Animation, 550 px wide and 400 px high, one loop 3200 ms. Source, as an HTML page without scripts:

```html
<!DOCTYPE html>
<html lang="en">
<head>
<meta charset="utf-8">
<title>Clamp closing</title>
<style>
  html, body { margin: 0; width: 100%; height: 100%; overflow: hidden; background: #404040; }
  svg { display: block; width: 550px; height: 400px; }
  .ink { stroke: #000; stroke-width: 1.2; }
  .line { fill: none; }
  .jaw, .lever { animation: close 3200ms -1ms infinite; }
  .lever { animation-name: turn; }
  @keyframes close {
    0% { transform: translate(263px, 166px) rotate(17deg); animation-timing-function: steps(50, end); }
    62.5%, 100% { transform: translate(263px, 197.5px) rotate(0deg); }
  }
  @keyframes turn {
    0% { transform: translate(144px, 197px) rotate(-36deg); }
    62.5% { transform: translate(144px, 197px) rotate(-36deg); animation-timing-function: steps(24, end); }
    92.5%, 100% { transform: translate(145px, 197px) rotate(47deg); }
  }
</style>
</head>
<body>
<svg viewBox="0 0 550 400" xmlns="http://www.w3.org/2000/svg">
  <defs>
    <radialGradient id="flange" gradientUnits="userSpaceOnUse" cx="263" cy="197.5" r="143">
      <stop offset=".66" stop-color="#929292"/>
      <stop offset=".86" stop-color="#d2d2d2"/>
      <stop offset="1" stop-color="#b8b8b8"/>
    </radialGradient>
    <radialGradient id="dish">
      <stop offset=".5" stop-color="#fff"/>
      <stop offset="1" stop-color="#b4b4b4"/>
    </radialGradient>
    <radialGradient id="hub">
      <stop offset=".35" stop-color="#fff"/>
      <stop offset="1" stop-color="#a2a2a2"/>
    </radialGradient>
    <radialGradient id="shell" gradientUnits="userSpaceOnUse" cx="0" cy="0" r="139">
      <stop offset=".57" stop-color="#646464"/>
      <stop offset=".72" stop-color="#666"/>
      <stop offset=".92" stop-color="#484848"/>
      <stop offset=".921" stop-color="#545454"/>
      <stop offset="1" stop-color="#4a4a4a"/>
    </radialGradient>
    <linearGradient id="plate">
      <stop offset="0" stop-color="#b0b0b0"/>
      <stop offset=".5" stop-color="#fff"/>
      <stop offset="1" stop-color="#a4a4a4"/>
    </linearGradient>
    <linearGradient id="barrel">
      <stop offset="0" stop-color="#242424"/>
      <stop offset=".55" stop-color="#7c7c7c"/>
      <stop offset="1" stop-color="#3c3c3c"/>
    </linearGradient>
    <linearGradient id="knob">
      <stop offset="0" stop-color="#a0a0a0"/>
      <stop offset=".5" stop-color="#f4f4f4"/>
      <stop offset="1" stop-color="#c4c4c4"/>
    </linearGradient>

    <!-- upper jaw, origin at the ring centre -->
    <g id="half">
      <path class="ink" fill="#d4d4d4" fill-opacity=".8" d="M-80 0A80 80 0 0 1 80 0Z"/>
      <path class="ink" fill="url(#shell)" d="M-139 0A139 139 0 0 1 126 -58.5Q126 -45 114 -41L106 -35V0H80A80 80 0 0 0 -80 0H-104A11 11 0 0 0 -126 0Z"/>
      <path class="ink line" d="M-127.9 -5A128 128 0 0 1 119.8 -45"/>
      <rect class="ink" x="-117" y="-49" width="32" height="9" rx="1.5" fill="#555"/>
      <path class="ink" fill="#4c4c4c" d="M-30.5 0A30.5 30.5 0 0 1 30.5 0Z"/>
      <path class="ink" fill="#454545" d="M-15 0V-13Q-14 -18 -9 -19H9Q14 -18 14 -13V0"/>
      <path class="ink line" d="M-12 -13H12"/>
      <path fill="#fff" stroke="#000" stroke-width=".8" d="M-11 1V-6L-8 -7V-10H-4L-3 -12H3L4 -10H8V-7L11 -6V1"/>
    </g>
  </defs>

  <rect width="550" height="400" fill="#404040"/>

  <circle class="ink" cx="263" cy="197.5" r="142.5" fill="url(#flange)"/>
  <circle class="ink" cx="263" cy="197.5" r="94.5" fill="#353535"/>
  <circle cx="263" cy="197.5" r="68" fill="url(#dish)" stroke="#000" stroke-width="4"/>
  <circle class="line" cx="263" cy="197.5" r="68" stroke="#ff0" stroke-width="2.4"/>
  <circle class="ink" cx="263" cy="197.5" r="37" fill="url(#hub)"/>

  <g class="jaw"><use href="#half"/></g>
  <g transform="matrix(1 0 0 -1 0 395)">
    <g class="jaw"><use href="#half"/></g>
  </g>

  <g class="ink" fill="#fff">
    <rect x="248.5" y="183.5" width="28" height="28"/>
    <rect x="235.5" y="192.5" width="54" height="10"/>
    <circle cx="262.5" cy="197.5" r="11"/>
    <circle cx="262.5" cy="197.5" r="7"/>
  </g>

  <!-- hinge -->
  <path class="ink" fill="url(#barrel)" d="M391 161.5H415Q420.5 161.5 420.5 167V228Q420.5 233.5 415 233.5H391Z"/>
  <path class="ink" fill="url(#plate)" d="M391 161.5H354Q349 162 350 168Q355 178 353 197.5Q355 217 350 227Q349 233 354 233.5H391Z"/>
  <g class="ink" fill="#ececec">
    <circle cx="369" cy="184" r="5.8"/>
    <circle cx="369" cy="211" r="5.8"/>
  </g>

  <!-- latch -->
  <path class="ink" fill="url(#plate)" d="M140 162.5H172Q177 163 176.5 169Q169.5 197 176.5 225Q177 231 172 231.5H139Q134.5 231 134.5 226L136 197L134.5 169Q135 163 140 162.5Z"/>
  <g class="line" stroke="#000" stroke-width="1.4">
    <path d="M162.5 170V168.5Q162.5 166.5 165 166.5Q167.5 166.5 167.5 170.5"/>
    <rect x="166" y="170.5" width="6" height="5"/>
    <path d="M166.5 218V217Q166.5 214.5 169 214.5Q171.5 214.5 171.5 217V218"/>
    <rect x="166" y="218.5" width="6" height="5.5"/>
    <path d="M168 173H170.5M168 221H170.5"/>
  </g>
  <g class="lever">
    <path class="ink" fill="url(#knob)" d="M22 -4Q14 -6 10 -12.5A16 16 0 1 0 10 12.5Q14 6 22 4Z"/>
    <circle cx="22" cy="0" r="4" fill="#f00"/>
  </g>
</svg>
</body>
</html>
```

Requirement:
What lines in the material mention "plate"? Copy every one of them.

Exercise answer:
    <linearGradient id="plate">
  <path class="ink" fill="url(#plate)" d="M391 161.5H354Q349 162 350 168Q355 178 353 197.5Q355 217 350 227Q349 233 354 233.5H391Z"/>
  <path class="ink" fill="url(#plate)" d="M140 162.5H172Q177 163 176.5 169Q169.5 197 176.5 225Q177 231 172 231.5H139Q134.5 231 134.5 226L136 197L134.5 169Q135 163 140 162.5Z"/>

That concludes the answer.